“Over recent years, the early years has seen a seemingly endless stream of ministers come and go, leaving us with a patchwork of disjointed policies and no long-term vision for our vital sector. If we are to have any chance of building a quality, affordable, sustainable early education and care system in this country, we need consistent, stable leadership and a clear strategy to get us to that point. Sadly, as it stands, this seems a very unlikely ambition.”

Purnima Tanuku OBE, chief executive of National Day Nurseries Association (NDNA), said:

“The resignation of Will Quince today leaves the early years sector in an unsettled position yet again. In these turbulent times, the early years workforce always gets on with the job providing the much-needed continuity of education, care and safety for our youngest children and their families. What they need right now is urgent support from the Government to keep them sustainable.

We are sad to see Mr Quince leave his role suddenly and thank him for his contribution, taking the time to visit many settings during his tenure as Children’s Minister.

“However, we would urge his successor to prioritise the urgent financial support that settings need. We have always said this is not the right time to consult on ratios. We will need the new minister to urgently review the childcare funding system and address their workforce challenges.
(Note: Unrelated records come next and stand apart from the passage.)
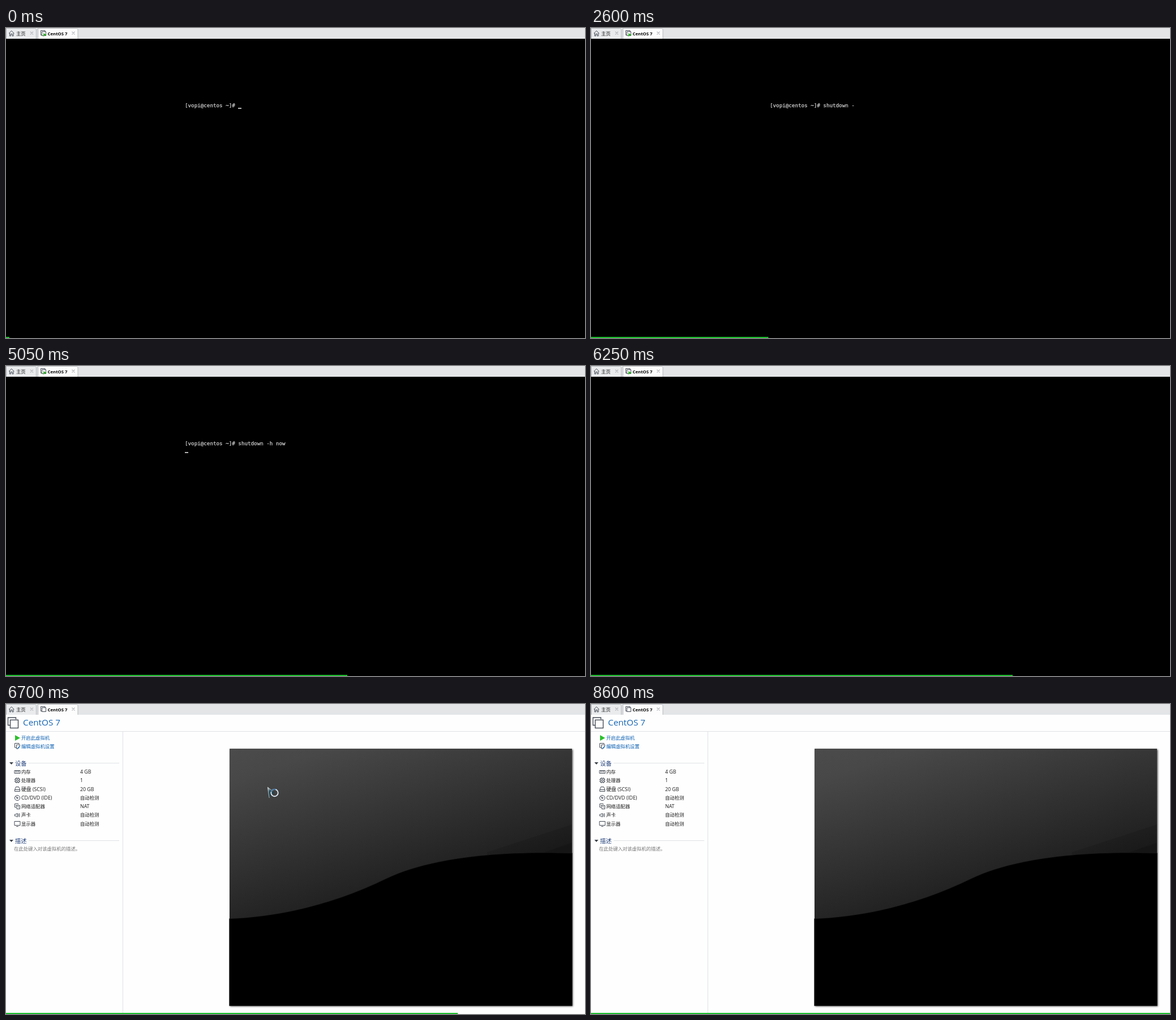
An HTML page for the animation above (8.65 s loop, 1023 by 548 pixels).

```html
<!DOCTYPE html>
<html lang="zh">
<head>
<meta charset="utf-8">
<title>CentOS 7</title>
<style>
  html, body { margin: 0; width: 100%; height: 100%; overflow: hidden; background: #000; }
  svg { display: block; width: 1023px; height: 548px; }
  text { font: 8.4px "Open Sans", "Noto Sans CJK SC", "Noto Sans CJK", sans-serif; fill: #1c1c1c; white-space: pre; }
  .term text { font: 9.22px "DejaVu Sans Mono", monospace; fill: #cfcfcf; stroke: #cfcfcf; stroke-width: .25; }
  .bold { font-weight: 700; font-size: 7.8px; fill: #000; }
  .title { font-size: 15.3px; fill: #1565b3; }
  .link { fill: #0f62b4; }
  .head { font-size: 10.2px; fill: #24427c; }
  .note { fill: #777; }
  .latin { font-size: 8.8px; }
  .icon { fill: none; stroke: #444b55; }
  .rule { stroke: #dfe1e4; }
  .close { stroke: #b4b6ba; stroke-width: 1.2; }
</style>
</head>
<body>
<svg viewBox="0 0 1023 548">
  <defs>
    <linearGradient id="sky" gradientUnits="userSpaceOnUse" x1="395" y1="79" x2="496" y2="415">
      <stop offset="0" stop-color="#4b4b4b"/>
      <stop offset=".15" stop-color="#484848"/>
      <stop offset=".5" stop-color="#363636"/>
      <stop offset=".82" stop-color="#252525"/>
      <stop offset="1" stop-color="#1b1b1b"/>
    </linearGradient>
    <linearGradient id="steel" x1="0" y1="0" x2=".6" y2="1">
      <stop offset="0" stop-color="#e4eaec"/>
      <stop offset=".4" stop-color="#32505c"/>
      <stop offset="1" stop-color="#0d3240"/>
    </linearGradient>
    <filter id="soft" x="-5%" y="-5%" width="110%" height="110%">
      <feGaussianBlur stdDeviation="1.6"/>
    </filter>
  </defs>

  <rect width="1023" height="548"/>

  <g class="term" id="term">
    <text id="line" x="316" y="140"></text>
    <rect id="caret" width="6" height="2" fill="#b4b4b4"/>
  </g>

  <rect id="blank" x="12" y="250" width="190" height="298" fill="#fff"/>

  <g id="details">
    <rect y="19" width="1023" height="529" fill="#fefefe"/>
    <path class="rule" d="M0 48.5H1023M206.5 49V546M40 104.5H200M40 241.5H200"/>
    <g class="icon" stroke-width="1.4">
      <path d="M7 37.5H3.5V24H17.5V27"/>
      <rect x="7.5" y="28.2" width="14" height="14.3"/>
    </g>
    <text class="title" x="30" y="38">CentOS 7</text>
    <path d="M16 55L25 60L16 65Z" fill="#2bc02b"/>
    <text class="link" x="27" y="63">开启此虚拟机</text>
    <path class="icon" d="M18 77H15.5V69.5H23V71M24.5 74V72H18.5V79H21"/>
    <path d="M20.5 79L24.5 74.5" stroke="#1565b3" stroke-width="1.6"/>
    <text class="link" x="27" y="77.5">编辑虚拟机设置</text>
    <path d="M6 103H13L9.5 107ZM6 240H13L9.5 244Z" fill="#3a4048"/>
    <text class="head" x="16" y="108.5">设备</text>
    <text class="head" x="16" y="245.5">描述</text>
    <text class="note" x="14" y="259">在此处键入对该虚拟机的描述。</text>
    <g id="rows"></g>
    <g class="icon">
      <path d="M15 117.5H25V122.5H15ZM17.5 118V121M20 118V121M22.5 118V121"/>
      <path d="M16.5 131.5H23.5V138.5H16.5ZM18.5 133.5H21.5V136.5H18.5ZM18.5 130V131M21.5 130V131M18.5 139V140M21.5 139V140M15 133.5H16M15 136.5H16M24 133.5H25M24 136.5H25"/>
      <path d="M15.5 151.5L17.5 146.5H22.5L24.5 151.5V154.5H15.5ZM15.5 151.5H24.5"/>
      <circle cx="20" cy="166" r="4.6"/><circle cx="20" cy="166" r="1.3"/><path d="M17 163L19 165"/>
      <path d="M18 182.5H15.5V176.5H21.5V178M19 179.5H24.5V185.5H19ZM17 179.5H21M21 181L23 183"/>
      <path d="M15.5 195H17.5L20 193V200L17.5 198H15.5ZM21.5 194.5Q23 196.5 21.5 198.5M23 193Q25.4 196.5 23 200"/>
      <path d="M15 207.5H25V214.5H15ZM18 216.5H22"/>
    </g>
    <rect x="396" y="80.5" width="605.5" height="454" fill="#555" filter="url(#soft)"/>
    <rect x="395" y="79" width="605" height="454" fill="url(#sky)"/>
    <path d="M1000 213L850 262V272H1000Z" fill="#000" opacity=".13"/>
    <path d="M1000 245L945 264H1000Z" fill="#000" opacity=".14"/>
    <path d="M395 380C495 376 590 349 672 309C738 277 850 259 1000 264V533H395Z" stroke="#191919" stroke-width="1.4"/>
    <path d="M395 380C495 376 590 349 672 309C738 277 850 259 1000 264V533H395Z"/>
  </g>

  <g>
    <rect width="1023" height="19" fill="#e3e5e7"/>
    <path d="M.5 19V.5H51.5L53.5 2.5V19" fill="#e9ebed" stroke="#b3b6ba"/>
    <path d="M56.5 19V.5H125L127 2.5V19" fill="#fdfdfd" stroke="#b3b6ba"/>
    <path class="icon" d="M5 9.5L9.7 5L14.4 9.5M6.5 9V14H8.5V10.5H11V14H13V9"/>
    <text x="18" y="12.7" fill="#000">主页</text>
    <path class="close" d="M43 6.5L48 11.5M48 6.5L43 11.5M116.5 6.5L121.5 11.5M121.5 6.5L116.5 11.5"/>
    <path class="icon" d="M63 12.5H61.5V4.5H69V6M63.5 6.5H70.5V13.5H63.5Z"/>
    <path id="play" d="M66 9L72 12L66 15Z" fill="#35b02f"/>
    <text class="bold" x="73.5" y="12.5">CentOS 7</text>
  </g>

  <g id="mouse">
    <path d="M462.3 147L475 157.5L469 159L465.2 166Z" fill="url(#steel)"/>
    <path d="M462.3 147L465.2 166M462.3 147L471 154" stroke="#cfd8da" stroke-width=".8"/>
    <circle cx="474.5" cy="157" r="6.2" fill="none" stroke="#dce9f4" stroke-width="1.9"/>
    <path id="arc" d="M468.3 157A6.2 6.2 0 0 1 474.5 150.8" fill="none" stroke="#3d6f9c" stroke-width="1.9"/>
  </g>

  <rect id="bar" y="546" height="2" fill="#1bbf2b"/>
</svg>
<script>
const FRAME = 50, COUNT = 173, BLINK = 533, CELL = 5.55;
const PROMPT = "[vopi@centos ~]# ", COMMAND = "shutdown -h now";
const KEYS = [350, 550, 700, 1000, 1250, 1400, 1550, 1750, 2100, 2500, 2900, 3300, 3750, 4000, 4200];
const ENTER = 4700, CLEAR = 5250, CARET_OFF = 5950, MOUSE_ON = 6350, BLANK_ON = 6500, OFF = 6700, MOUSE_OFF = 7700;

const $ = id => document.getElementById(id);
const show = (id, on) => $(id).setAttribute("visibility", on ? "visible" : "hidden");

const devices = [["内存", "4 GB"], ["处理器", "1"], ["硬盘 (SCSI)", "20 GB"], ["CD/DVD (IDE)", "自动检测"],
  ["网络适配器", "NAT"], ["声卡", "自动检测"], ["显示器", "自动检测"]];

function label(text, x, y) {
  const el = document.createElementNS("http://www.w3.org/2000/svg", "text");
  el.textContent = text;
  el.setAttribute("x", x);
  el.setAttribute("y", y);
  if (/[A-Z0-9]/.test(text)) el.setAttribute("class", "latin");
  $("rows").append(el);
}
devices.forEach(([name, value], i) => {
  const y = 123.2 + i * 15.25;
  label(name, 27, y);
  label(value, 131, y);
});

function drawTerminal(t) {
  const typed = KEYS.filter(k => k <= t).length;
  const cleared = t >= CLEAR;
  const column = t >= ENTER ? 0 : PROMPT.length + typed;
  $("line").textContent = cleared ? "" : PROMPT + COMMAND.slice(0, typed);
  $("caret").setAttribute("x", Math.round(316 + column * CELL));
  $("caret").setAttribute("y", t >= ENTER && !cleared ? 152 : 141);
  show("caret", t < CARET_OFF && t % BLINK < BLINK / 2);
}

function draw(t) {
  const step = Math.floor(t / FRAME) % COUNT;
  const now = step * FRAME;
  drawTerminal(now);
  show("blank", now >= BLANK_ON && now < OFF);
  show("details", now >= OFF);
  show("play", now < OFF);
  show("mouse", now >= MOUSE_ON && now < MOUSE_OFF);
  $("arc").setAttribute("transform", `rotate(${(now - BLANK_ON) * 0.36 - 54} 474.5 157)`);
  $("bar").setAttribute("width", 1023 * (step + 1) / COUNT);
}

const start = performance.now();
function tick() {
  draw(performance.now() - start);
  requestAnimationFrame(tick);
}
tick();
</script>
</body>
</html>
```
“We look forward to working with Michelle Donelan, the new Education Secretary, also a former Children’s Minister – we will be writing to her to request a meeting.”